Now I didn’t really get bit with the Werewolf bug until seeing 1941’s The Wolf Man. Starring some rather legendary actors. Like Bela Lugosi, Claude Rains, Ralph Bellamy, and of course Lon Chaney, Jr.

After catching that film on TV during the Late, Late Show I was hooked. While I was a Universal Monster fan from an early age. It would be not just The Wolf Man but anything Werewolf related that would demand my attention. Which is probably how I ended up watching 1981’s An American Werewolf in London at only nine years old!

Which naturally bring us around to our Retro Records offering for today. A 1974 Power Records 45 rpm entitled “The Curse of the Werewolf!”. In addition it features artwork by Mike Ploog and even Gene Colan. I should add that it at the very least looks like Gene Colan provided the artwork for the scenes involving Dracula.

Furthermore – this is a record that could only have come from the 70s! Like some of the others we have shared such as Kojak as well as Man-Thing. The story is rather dark to say the very least.
Werewolf
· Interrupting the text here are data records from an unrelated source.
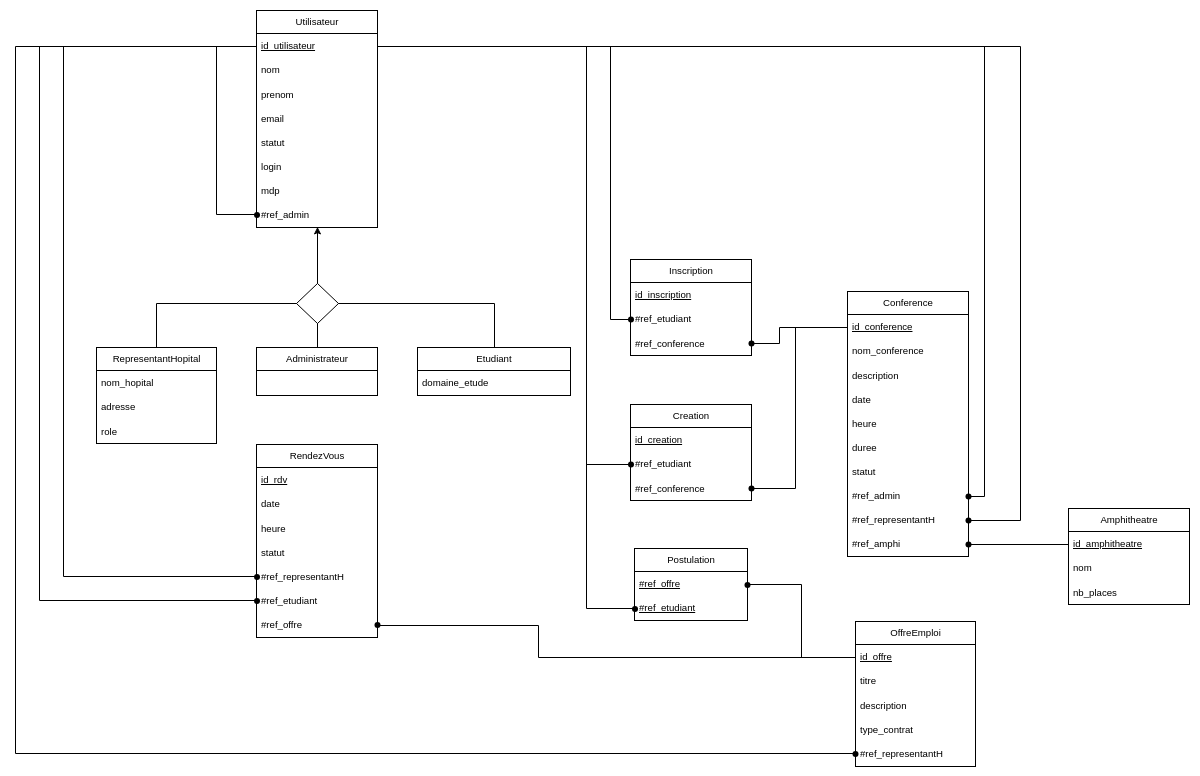
<!DOCTYPE html>
<html lang="fr">
<head>
<meta charset="utf-8">
<title>Schéma relationnel</title>
<style>
:root { --ink: #000; --paper: #fff; --row: 24.1px; }
* { box-sizing: border-box; margin: 0; padding: 0; }
body { width: 1200px; height: 776px; overflow: hidden; background: var(--paper); }
.diagram {
  position: relative; width: 1200px; height: 776px; overflow: hidden;
  color: var(--ink); font: 9.64px/1.2 "Liberation Sans", Arial, sans-serif;
}
.links { position: absolute; left: 0; top: 0; }
.links path, .links polygon { fill: none; stroke: var(--ink); stroke-width: 1; }
.links .arrowhead, .links circle { fill: var(--ink); }
.links .inheritance { fill: var(--paper); }
.table {
  position: absolute; left: var(--x); top: var(--y); width: var(--w, 122px);
  border: 1px solid var(--ink);
}
.table h2 {
  display: flex; align-items: center; justify-content: center;
  height: 23.1px; border-bottom: 1px solid var(--ink);
  font-size: inherit; font-weight: 400;
}
.table ul { list-style: none; min-height: var(--row); }
.table li { display: flex; align-items: center; height: var(--row); padding-left: 4px; white-space: nowrap; }
.key { text-decoration: underline; }
</style>
</head>
<body>
<main class="diagram">
  <section class="table" style="--x:256px;--y:10px">
    <h2>Utilisateur</h2>
    <ul>
      <li class="key">id_utilisateur</li>
      <li>nom</li>
      <li>prenom</li>
      <li>email</li>
      <li>statut</li>
      <li>login</li>
      <li>mdp</li>
      <li>#ref_admin</li>
    </ul>
  </section>

  <section class="table" style="--x:96px;--y:347px;--w:121px">
    <h2>RepresentantHopital</h2>
    <ul>
      <li>nom_hopital</li>
      <li>adresse</li>
      <li>role</li>
    </ul>
  </section>

  <section class="table" style="--x:256px;--y:347px">
    <h2>Administrateur</h2>
    <ul></ul>
  </section>

  <section class="table" style="--x:417px;--y:347px;--w:154px">
    <h2>Etudiant</h2>
    <ul>
      <li>domaine_etude</li>
    </ul>
  </section>

  <section class="table" style="--x:256px;--y:444px">
    <h2>RendezVous</h2>
    <ul>
      <li class="key">id_rdv</li>
      <li>date</li>
      <li>heure</li>
      <li>statut</li>
      <li>#ref_representantH</li>
      <li>#ref_etudiant</li>
      <li>#ref_offre</li>
    </ul>
  </section>

  <section class="table" style="--x:630px;--y:259px">
    <h2>Inscription</h2>
    <ul>
      <li class="key">id_inscription</li>
      <li>#ref_etudiant</li>
      <li>#ref_conference</li>
    </ul>
  </section>

  <section class="table" style="--x:630px;--y:404px">
    <h2>Creation</h2>
    <ul>
      <li class="key">id_creation</li>
      <li>#ref_etudiant</li>
      <li>#ref_conference</li>
    </ul>
  </section>

  <section class="table" style="--x:634px;--y:548px;--w:114px">
    <h2>Postulation</h2>
    <ul>
      <li class="key">#ref_offre</li>
      <li class="key">#ref_etudiant</li>
    </ul>
  </section>

  <section class="table" style="--x:847px;--y:291px">
    <h2>Conference</h2>
    <ul>
      <li class="key">id_conference</li>
      <li>nom_conference</li>
      <li>description</li>
      <li>date</li>
      <li>heure</li>
      <li>duree</li>
      <li>statut</li>
      <li>#ref_admin</li>
      <li>#ref_representantH</li>
      <li>#ref_amphi</li>
    </ul>
  </section>

  <section class="table" style="--x:1068px;--y:508px">
    <h2>Amphitheatre</h2>
    <ul>
      <li class="key">id_amphitheatre</li>
      <li>nom</li>
      <li>nb_places</li>
    </ul>
  </section>

  <section class="table" style="--x:855px;--y:621px;--w:121px">
    <h2>OffreEmploi</h2>
    <ul>
      <li class="key">id_offre</li>
      <li>titre</li>
      <li>description</li>
      <li>type_contrat</li>
      <li>#ref_representantH</li>
    </ul>
  </section>

  <svg class="links" width="1200" height="776" viewBox="0 0 1200 776" aria-hidden="true">
    <g class="user-links">
      <path d="M256 46.5H15.5V753.5H855"/>
      <path d="M39.5 46V600.5H257"/>
      <path d="M63.5 46V576.5H257"/>
      <path d="M216.5 46V214.5H257"/>
      <path d="M378 46.5H1020.5V520.5H968"/>
      <path d="M984.5 46V496.5H968"/>
      <path d="M586.5 46V608.5H634"/>
      <path d="M586 464.5H630"/>
      <path d="M610.5 46V319.5H630"/>
    </g>
    <g class="conference-links">
      <path d="M751 343.5H779.5V327.5H847"/>
      <path d="M751 488.5H795.5V327"/>
      <path d="M968 544.5H1068"/>
    </g>
    <g class="offer-links">
      <path d="M377 625.5H538.5V657.5H855"/>
      <path d="M747 584.5H801.5V657"/>
    </g>
    <g class="inheritance-links">
      <path d="M156.5 347V303.5H494.5V347M317.5 347V230"/>
      <polygon class="arrowhead" points="317.5,228 320.5,234 317.5,232.5 314.5,234"/>
      <polygon class="inheritance" points="317.5,283.5 338.5,303.5 317.5,323.5 296.5,303.5"/>
    </g>
    <g class="reference-ends">
      <circle cx="257" cy="215" r="3"/>
      <circle cx="257" cy="577" r="3"/>
      <circle cx="257" cy="601" r="3"/>
      <circle cx="377.5" cy="625" r="3"/>
      <circle cx="631" cy="319.5" r="3"/>
      <circle cx="751.5" cy="343.5" r="3"/>
      <circle cx="631" cy="464.5" r="3"/>
      <circle cx="751.5" cy="488.5" r="3"/>
      <circle cx="747.5" cy="585" r="3"/>
      <circle cx="635" cy="609" r="3"/>
      <circle cx="968.5" cy="496.5" r="3"/>
      <circle cx="968.5" cy="520.5" r="3"/>
      <circle cx="968.5" cy="544.5" r="3"/>
      <circle cx="855.5" cy="754" r="3"/>
    </g>
  </svg>
</main>
</body>
</html>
So without further ado join us on Retro Records as we listen to The Curse of the Werewolf!

[Via] Mister GrayMan

Phantom of the Opera Production Still (1925)

A huge thanks to our friends over at Monster Crazy for this incredible production still for the silent horror classic, the Phantom of the Opera. Released in 1925 and starring Mary Philbin and the legendary Lon Chaney, the actor who was billed as the man of a 1,000 faces, the theatrical adaption of the literary masterpiece by Gaston Leroux continues to impress movie fans.

It was re-released in 1929 as a sound picture, using Vitaphone and disks by Western Electric. It is estimated that 40% of the film had to be re-shot for synchronous sound while the remainder of the film was either dubbed over or had music added. During the re-shoots Lon Chaney was not available so Universal Pictures dubbed dialogue over the scenes featuring the Phantom’s shadow. It is believed that Phillips Smalley (A Day at the Races) was hired for these readings.

The Phantom of the Opera was selected by the Library of Congress for preservation in the National Film Registry in 1998 as being “culturally, historically or aesthetically significant.”